Days after the Trump administration made good on their promise to raise Section 301 tariffs on Chinese imports, China's State Council Customs Tariff Commission announced new tariffs on $60 billion worth of U.S. goods. China's latest tariffs on 5,140 products will take effect on June 1, adding up to 25% to the cost of U.S. goods that are covered by the new policy.

China’s latest counter-strike was expected after the U.S. raised Section 301 tariffs on May 10. Speaking about the likelihood that China would retaliate with their own set of tariffs, President Trump's top economic adviser Larry Kudlow said, "I reckon they will. We'll see what they come up with."

President Donald Trump has threatened to escalate tariffs on Chinese goods from 10 percent to 25 percent in a series of tweets Sunday, May 5 and Monday, May 6. In response, the value of the yuan and crude oil fell, and the Dow Jones Industrial Average plunged 450 points triggered by a global selloff.

“Risks of a full-blown trade war are escalating,” said Chua Hak Bin, a senior economist at Maybank Kim Eng Research in Singapore. “Trump’s threat may backfire as China will not want to negotiate with a gun pointing at their heads.”

China’s Ministry of Finance stated on December 14 that China plans to suspend the additional 25% tariff on cars that are manufactured in the United States for three months, starting on January 1, 2019. This planned tariff halt follows China’s purchase of U.S. soybeans, and is another installment of the trade ceasefire that was announced by China’s President Xi last week in an effort to de-escalate the trade war with the U.S.

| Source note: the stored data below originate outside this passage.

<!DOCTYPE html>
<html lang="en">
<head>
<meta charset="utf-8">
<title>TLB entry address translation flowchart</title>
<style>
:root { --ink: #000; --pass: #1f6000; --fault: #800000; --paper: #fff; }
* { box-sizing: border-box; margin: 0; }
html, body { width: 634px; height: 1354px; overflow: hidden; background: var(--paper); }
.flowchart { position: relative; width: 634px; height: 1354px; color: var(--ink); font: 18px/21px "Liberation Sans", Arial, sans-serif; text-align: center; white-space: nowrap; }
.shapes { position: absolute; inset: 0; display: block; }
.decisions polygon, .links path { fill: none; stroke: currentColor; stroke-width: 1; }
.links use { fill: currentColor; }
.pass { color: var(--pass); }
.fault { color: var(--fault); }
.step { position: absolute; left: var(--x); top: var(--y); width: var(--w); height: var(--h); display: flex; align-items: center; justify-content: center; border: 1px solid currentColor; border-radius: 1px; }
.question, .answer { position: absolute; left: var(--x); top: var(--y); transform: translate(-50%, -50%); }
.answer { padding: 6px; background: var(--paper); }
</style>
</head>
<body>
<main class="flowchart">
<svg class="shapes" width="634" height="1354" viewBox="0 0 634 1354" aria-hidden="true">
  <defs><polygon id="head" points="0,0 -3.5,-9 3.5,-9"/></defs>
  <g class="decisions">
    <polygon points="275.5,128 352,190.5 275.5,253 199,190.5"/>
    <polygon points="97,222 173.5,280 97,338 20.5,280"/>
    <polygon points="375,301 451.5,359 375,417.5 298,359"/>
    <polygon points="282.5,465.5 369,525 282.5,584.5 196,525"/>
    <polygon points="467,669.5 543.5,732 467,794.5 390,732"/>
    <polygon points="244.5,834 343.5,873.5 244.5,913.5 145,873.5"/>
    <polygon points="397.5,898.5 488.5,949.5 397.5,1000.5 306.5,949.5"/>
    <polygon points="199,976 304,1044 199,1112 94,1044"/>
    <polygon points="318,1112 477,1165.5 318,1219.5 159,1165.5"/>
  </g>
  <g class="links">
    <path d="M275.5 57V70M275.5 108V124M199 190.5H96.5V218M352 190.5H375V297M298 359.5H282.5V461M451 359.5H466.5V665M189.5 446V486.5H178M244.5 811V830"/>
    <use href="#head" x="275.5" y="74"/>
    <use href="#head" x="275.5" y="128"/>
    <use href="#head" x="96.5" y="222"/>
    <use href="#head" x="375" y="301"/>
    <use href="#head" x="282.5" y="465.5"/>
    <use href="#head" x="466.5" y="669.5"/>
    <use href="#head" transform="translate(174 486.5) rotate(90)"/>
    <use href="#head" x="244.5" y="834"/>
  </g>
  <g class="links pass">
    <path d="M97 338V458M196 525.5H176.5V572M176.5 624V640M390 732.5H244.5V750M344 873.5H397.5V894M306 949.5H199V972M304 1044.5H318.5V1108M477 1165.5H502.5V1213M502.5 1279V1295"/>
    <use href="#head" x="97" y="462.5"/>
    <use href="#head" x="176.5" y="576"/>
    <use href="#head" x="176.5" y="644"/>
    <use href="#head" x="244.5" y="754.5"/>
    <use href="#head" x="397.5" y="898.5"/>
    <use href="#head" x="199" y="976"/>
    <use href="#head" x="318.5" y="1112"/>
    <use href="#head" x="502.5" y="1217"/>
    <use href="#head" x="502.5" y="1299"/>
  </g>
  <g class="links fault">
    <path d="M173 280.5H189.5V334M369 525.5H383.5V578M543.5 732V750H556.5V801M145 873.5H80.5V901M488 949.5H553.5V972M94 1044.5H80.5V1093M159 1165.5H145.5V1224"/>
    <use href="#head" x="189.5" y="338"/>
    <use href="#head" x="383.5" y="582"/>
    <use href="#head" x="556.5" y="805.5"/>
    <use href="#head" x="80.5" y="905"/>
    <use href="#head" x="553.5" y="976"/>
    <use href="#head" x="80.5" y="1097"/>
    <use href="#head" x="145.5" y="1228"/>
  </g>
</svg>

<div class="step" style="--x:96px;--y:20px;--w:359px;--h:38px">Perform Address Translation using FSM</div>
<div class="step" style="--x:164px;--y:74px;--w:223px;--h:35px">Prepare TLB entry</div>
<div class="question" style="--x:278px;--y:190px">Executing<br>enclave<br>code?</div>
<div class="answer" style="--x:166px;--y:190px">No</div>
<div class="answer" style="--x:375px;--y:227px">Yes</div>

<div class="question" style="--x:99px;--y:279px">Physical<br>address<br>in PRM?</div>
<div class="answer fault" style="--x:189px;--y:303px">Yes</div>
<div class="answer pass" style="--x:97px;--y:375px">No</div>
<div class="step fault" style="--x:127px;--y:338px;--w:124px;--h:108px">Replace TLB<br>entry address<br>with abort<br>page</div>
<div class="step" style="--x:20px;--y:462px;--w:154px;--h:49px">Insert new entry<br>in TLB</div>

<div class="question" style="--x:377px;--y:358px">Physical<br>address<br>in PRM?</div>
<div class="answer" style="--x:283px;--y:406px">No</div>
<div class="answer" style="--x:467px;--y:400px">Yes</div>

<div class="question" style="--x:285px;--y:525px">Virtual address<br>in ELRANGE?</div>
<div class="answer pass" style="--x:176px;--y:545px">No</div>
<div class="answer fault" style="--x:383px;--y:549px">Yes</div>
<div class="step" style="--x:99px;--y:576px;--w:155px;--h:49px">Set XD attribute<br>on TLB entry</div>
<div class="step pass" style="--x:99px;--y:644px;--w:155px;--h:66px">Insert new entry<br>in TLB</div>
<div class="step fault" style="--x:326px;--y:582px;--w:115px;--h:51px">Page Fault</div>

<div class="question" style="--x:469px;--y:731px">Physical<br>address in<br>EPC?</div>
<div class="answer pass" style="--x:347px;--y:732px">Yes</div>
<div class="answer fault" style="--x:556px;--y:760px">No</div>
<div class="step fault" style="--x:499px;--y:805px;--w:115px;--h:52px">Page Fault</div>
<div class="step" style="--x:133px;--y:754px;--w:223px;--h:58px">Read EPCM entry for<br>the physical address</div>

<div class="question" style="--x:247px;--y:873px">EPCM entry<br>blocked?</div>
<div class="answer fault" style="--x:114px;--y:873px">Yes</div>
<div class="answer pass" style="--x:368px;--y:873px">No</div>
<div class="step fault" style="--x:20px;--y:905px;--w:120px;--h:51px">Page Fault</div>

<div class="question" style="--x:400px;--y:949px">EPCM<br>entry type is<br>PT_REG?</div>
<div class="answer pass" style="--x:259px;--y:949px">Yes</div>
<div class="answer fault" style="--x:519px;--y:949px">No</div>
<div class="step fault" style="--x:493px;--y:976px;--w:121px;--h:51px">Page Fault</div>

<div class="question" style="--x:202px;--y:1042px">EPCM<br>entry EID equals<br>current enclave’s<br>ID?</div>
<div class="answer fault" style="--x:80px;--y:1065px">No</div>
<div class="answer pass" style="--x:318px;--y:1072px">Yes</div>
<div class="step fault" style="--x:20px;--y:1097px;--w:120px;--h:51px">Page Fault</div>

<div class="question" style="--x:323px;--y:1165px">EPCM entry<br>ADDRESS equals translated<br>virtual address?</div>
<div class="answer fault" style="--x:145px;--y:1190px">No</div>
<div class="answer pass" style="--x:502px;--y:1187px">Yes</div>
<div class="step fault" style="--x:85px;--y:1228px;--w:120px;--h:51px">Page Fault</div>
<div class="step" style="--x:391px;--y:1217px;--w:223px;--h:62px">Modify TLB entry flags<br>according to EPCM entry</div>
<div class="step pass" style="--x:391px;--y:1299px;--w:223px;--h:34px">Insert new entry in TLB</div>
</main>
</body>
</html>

In a statement on its website, the Ministry of Finance also expressed its hopes that China and the U.S. can speed up negotiations to remove all additional tariffs on each other's goods. The announcement was met with cautious optimism by both national leaders and investors alike.